- He was an honorable man and a sound Whig. He was not, as the Jacobites and discontented Whigs of his time have represented him, and as ill-informed people still represent him, a prodigal and corrupt minister. They charged him in their libels and seditious conversations as having first reduced corruption to a system. Such was their cant. But he was far from governing by corruption. He governed by party attachments. The charge of systematic corruption is less applicable to him, perhaps, than to any minister who ever served the crown for so great a length of time. He gained over very few from the Opposition. Without being a genius of the first class, he was an intelligent, prudent, and safe minister. He loved peace; and he helped to communicate the same disposition to nations at least as warlike and restless as that in which he had the chief direction of affairs. ... With many virtues, public and private, he had his faults; but his faults were superficial. A careless, coarse, and over familiar style of discourse, without sufficient regard to persons or occasions, and an almost total want of political decorum, were the errours by which he was most hurt in the public opinion: and those through which his enemies obtained the greatest advantage over him. But justice must be done. The prudence, steadiness, and vigilance of that man, joined to the greatest possible lenity in his character and his politics, preserved the crown to this royal family; and with it, their laws and liberties to this country.
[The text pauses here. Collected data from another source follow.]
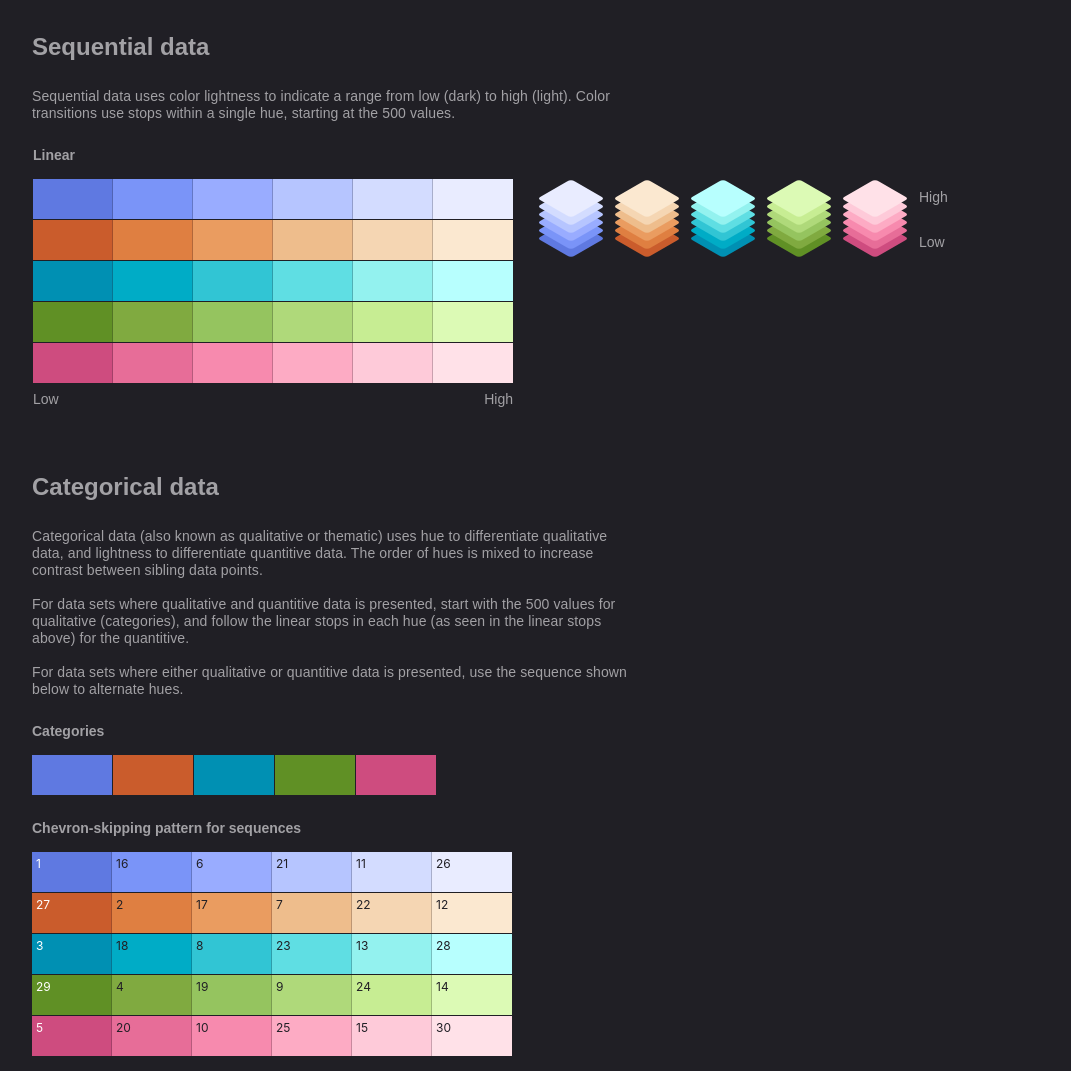
<!DOCTYPE html>
<html lang="en">
<head>
<meta charset="utf-8">
<title>Data color: sequential and categorical</title>
<style>
:root {
  --surface: #201f25;
  --text: #a2a1a5;
  --ink: #201f25;
  --ink-inverse: #ffffff;
  --divider: rgba(32, 31, 37, .24);
}
.blue   { --s500: #5f79e1; --s400: #7a94f8; --s300: #99acff; --s200: #b6c5ff; --s100: #d3dcff; --s50: #e9ecff; }
.orange { --s500: #ca5c2c; --s400: #df7f41; --s300: #ea9c60; --s200: #eebd8c; --s100: #f5d6b3; --s50: #fbe8d0; }
.teal   { --s500: #0090b3; --s400: #00acc6; --s300: #31c5d4; --s200: #5fdee3; --s100: #93f2ef; --s50: #b7fffe; }
.green  { --s500: #609025; --s400: #80aa40; --s300: #95c45f; --s200: #afd97a; --s100: #c7ed93; --s50: #dcfab5; }
.pink   { --s500: #ce4c7f; --s400: #e76d98; --s300: #f78aae; --s200: #fdabc4; --s100: #fecad9; --s50: #ffe1e8; }

* { box-sizing: border-box; margin: 0; padding: 0; }
html, body { width: 1071px; height: 1071px; overflow: hidden; background: var(--surface); }
body { color: var(--text); font: 14px/17px "Liberation Sans", Arial, sans-serif; }
main { height: 1071px; padding: 33px 32px 0; }
section { display: flex; flex-direction: column; align-items: flex-start; }
.sequential { height: 440px; }

h2 { font-size: 24px; line-height: 28px; font-weight: 700; margin-bottom: 27px; }
h3 { font-size: 14px; line-height: 17px; font-weight: 700; }
p { white-space: nowrap; letter-spacing: .12px; }
p + p { margin-top: 17px; }

.linear-title { margin: 25px 0 15px 1px; }
.linear { display: flex; align-items: flex-start; margin-left: 1px; }
.scale-ends { display: flex; justify-content: space-between; width: 480px; margin: 8px 0 0 1px; }
.stacks { display: block; width: 370px; height: 80px; margin-left: 25px; }
.stack-ends { display: flex; flex-direction: column; gap: 28px; padding: 10px 0 0 11px; }

.ramps { display: flex; flex-direction: column; gap: 1px; width: 480px; list-style: none; }
.ramp { display: grid; grid-template-columns: repeat(6, 80px); height: 40px; }
.ramp span { border-right: 1px solid var(--divider); }
.ramp span:last-child { border-right: 0; }
.ramp span:nth-child(1) { background: var(--s500); }
.ramp span:nth-child(2) { background: var(--s400); }
.ramp span:nth-child(3) { background: var(--s300); }
.ramp span:nth-child(4) { background: var(--s200); }
.ramp span:nth-child(5) { background: var(--s100); }
.ramp span:nth-child(6) { background: var(--s50); }

.numbered span { padding: 4px 0 0 4px; font: 12px/16px Inter, sans-serif; color: var(--ink); }
.numbered span:first-child { color: var(--ink-inverse); }

.categories-title { margin: 25px 0 15px; }
.categories { display: flex; gap: 1px; list-style: none; }
.categories li { width: 80px; height: 40px; background: var(--s500); }
.chevron-title { margin: 25px 0 15px; }

.l500 { fill: var(--s500); }
.l400 { fill: var(--s400); }
.l300 { fill: var(--s300); }
.l200 { fill: var(--s200); }
.l100 { fill: var(--s100); }
.l50 { fill: var(--s50); }
</style>
</head>
<body>
<main>
  <section class="sequential">
    <h2>Sequential data</h2>
    <p>Sequential data uses color lightness to indicate a range from low (dark) to high (light). Color<br>transitions use stops within a single hue, starting at the 500 values.</p>

    <h3 class="linear-title">Linear</h3>
    <div class="linear">
      <ul class="ramps">
        <li class="ramp blue"><span></span><span></span><span></span><span></span><span></span><span></span></li>
        <li class="ramp orange"><span></span><span></span><span></span><span></span><span></span><span></span></li>
        <li class="ramp teal"><span></span><span></span><span></span><span></span><span></span><span></span></li>
        <li class="ramp green"><span></span><span></span><span></span><span></span><span></span><span></span></li>
        <li class="ramp pink"><span></span><span></span><span></span><span></span><span></span><span></span></li>
      </ul>
      <svg class="stacks" viewBox="0 0 370 80" role="img" aria-label="Five stacks of layers, dark at the bottom and light at the top">
        <defs>
          <path id="layer" d="M-4 -17Q0 -19.5 4 -17L30 -2Q34 0 30 2L4 17Q0 19.5 -4 17L-30 2Q-34 0 -30 -2Z"/>
        </defs>
        <g class="blue" transform="translate(33 0)">
          <use href="#layer" class="l500" y="59.5"/><use href="#layer" class="l400" y="51.5"/><use href="#layer" class="l300" y="43.5"/><use href="#layer" class="l200" y="35.5"/><use href="#layer" class="l100" y="27.5"/><use href="#layer" class="l50" y="19.5"/>
        </g>
        <g class="orange" transform="translate(109 0)">
          <use href="#layer" class="l500" y="59.5"/><use href="#layer" class="l400" y="51.5"/><use href="#layer" class="l300" y="43.5"/><use href="#layer" class="l200" y="35.5"/><use href="#layer" class="l100" y="27.5"/><use href="#layer" class="l50" y="19.5"/>
        </g>
        <g class="teal" transform="translate(185 0)">
          <use href="#layer" class="l500" y="59.5"/><use href="#layer" class="l400" y="51.5"/><use href="#layer" class="l300" y="43.5"/><use href="#layer" class="l200" y="35.5"/><use href="#layer" class="l100" y="27.5"/><use href="#layer" class="l50" y="19.5"/>
        </g>
        <g class="green" transform="translate(261 0)">
          <use href="#layer" class="l500" y="59.5"/><use href="#layer" class="l400" y="51.5"/><use href="#layer" class="l300" y="43.5"/><use href="#layer" class="l200" y="35.5"/><use href="#layer" class="l100" y="27.5"/><use href="#layer" class="l50" y="19.5"/>
        </g>
        <g class="pink" transform="translate(337 0)">
          <use href="#layer" class="l500" y="59.5"/><use href="#layer" class="l400" y="51.5"/><use href="#layer" class="l300" y="43.5"/><use href="#layer" class="l200" y="35.5"/><use href="#layer" class="l100" y="27.5"/><use href="#layer" class="l50" y="19.5"/>
        </g>
      </svg>
      <div class="stack-ends"><span>High</span><span>Low</span></div>
    </div>
    <div class="scale-ends"><span>Low</span><span>High</span></div>
  </section>

  <section class="categorical">
    <h2>Categorical data</h2>
    <p>Categorical data (also known as qualitative or thematic) uses hue to differentiate qualitative<br>data, and lightness to differentiate quantitive data. The order of hues is mixed to increase<br>contrast between sibling data points.</p>
    <p>For data sets where qualitative and quantitive data is presented, start with the 500 values for<br>qualitative (categories), and follow the linear stops in each hue (as seen in the linear stops<br>above) for the quantitive.</p>
    <p>For data sets where either qualitative or quantitive data is presented, use the sequence shown<br>below to alternate hues.</p>

    <h3 class="categories-title">Categories</h3>
    <ul class="categories">
      <li class="blue"></li>
      <li class="orange"></li>
      <li class="teal"></li>
      <li class="green"></li>
      <li class="pink"></li>
    </ul>

    <h3 class="chevron-title">Chevron-skipping pattern for sequences</h3>
    <ul class="ramps numbered">
      <li class="ramp blue"><span>1</span><span>16</span><span>6</span><span>21</span><span>11</span><span>26</span></li>
      <li class="ramp orange"><span>27</span><span>2</span><span>17</span><span>7</span><span>22</span><span>12</span></li>
      <li class="ramp teal"><span>3</span><span>18</span><span>8</span><span>23</span><span>13</span><span>28</span></li>
      <li class="ramp green"><span>29</span><span>4</span><span>19</span><span>9</span><span>24</span><span>14</span></li>
      <li class="ramp pink"><span>5</span><span>20</span><span>10</span><span>25</span><span>15</span><span>30</span></li>
    </ul>
  </section>
</main>
</body>
</html>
- Edmund Burke, An Appeal from the New to the Old Whigs  (1962), pp. 62–63
- In private life he was good natured, Chearfull, social. Inelegant in his manners, loose in his morals. He had a coarse wit, which he was too free of for a Man in his Station, as it is always inconsistent with dignity. He was very able as a Minister, but without a certain Elevation of mind...He was both the ablest Parliament man, and the ablest manager of a Parliament, that I believe ever lived...Money, not Prerogative, was the chief Engine of his administration, and he employed it with a success that in a manner disgraced humanity...When he found any body proof, against pecuniary temptations, which alass! was but seldom, he had recourse to still a worse art. For he laughed at and ridiculed all notions of Publick virtue, and the love of one's Country, calling them the Chimerical school boy flights of Classical learning; declaring himself at the same time, No Saint, no Spartan, no reformer. He would frequently ask young fellows at their first appearance in the world, while their honest hearts were yet untainted, well are you to be an old Roman? a Patriot? you will soon come off of that, and grow wiser. And thus he was more dangerous to the morals, than to the libertys of his country, to which I am persuaded that he meaned no ill in his heart. ... His Name will not be recorded in History among the best men, or the best Ministers, but much much less ought it to be ranked among the worst.
- Lord Chesterfield, quoted in Colin Franklin (ed.), Lord Chesterfield. His Character and 'Characters' (1993), p. 114
- For twenty years Walpole had just held in check those aspirations natural to a society which was faced with enormous possibilities of commercial expansion, a society which had, too, the capacity to seize its chances and the wealth and men needed to exploit them. Walpole had avoided wars and kept the peace because he believed England existed for the sake of men of substance, who gained from security and low taxation, and not for the sake of rash commercial adventurers. ... England has never known a prime minister more adroit in handling men than Walpole, but he was too rooted in reality, too sensitive to the everyday world to be a great statesman.
- J. H. Plumb, England in the Eighteenth Century (1950, 1964), pp. 72-73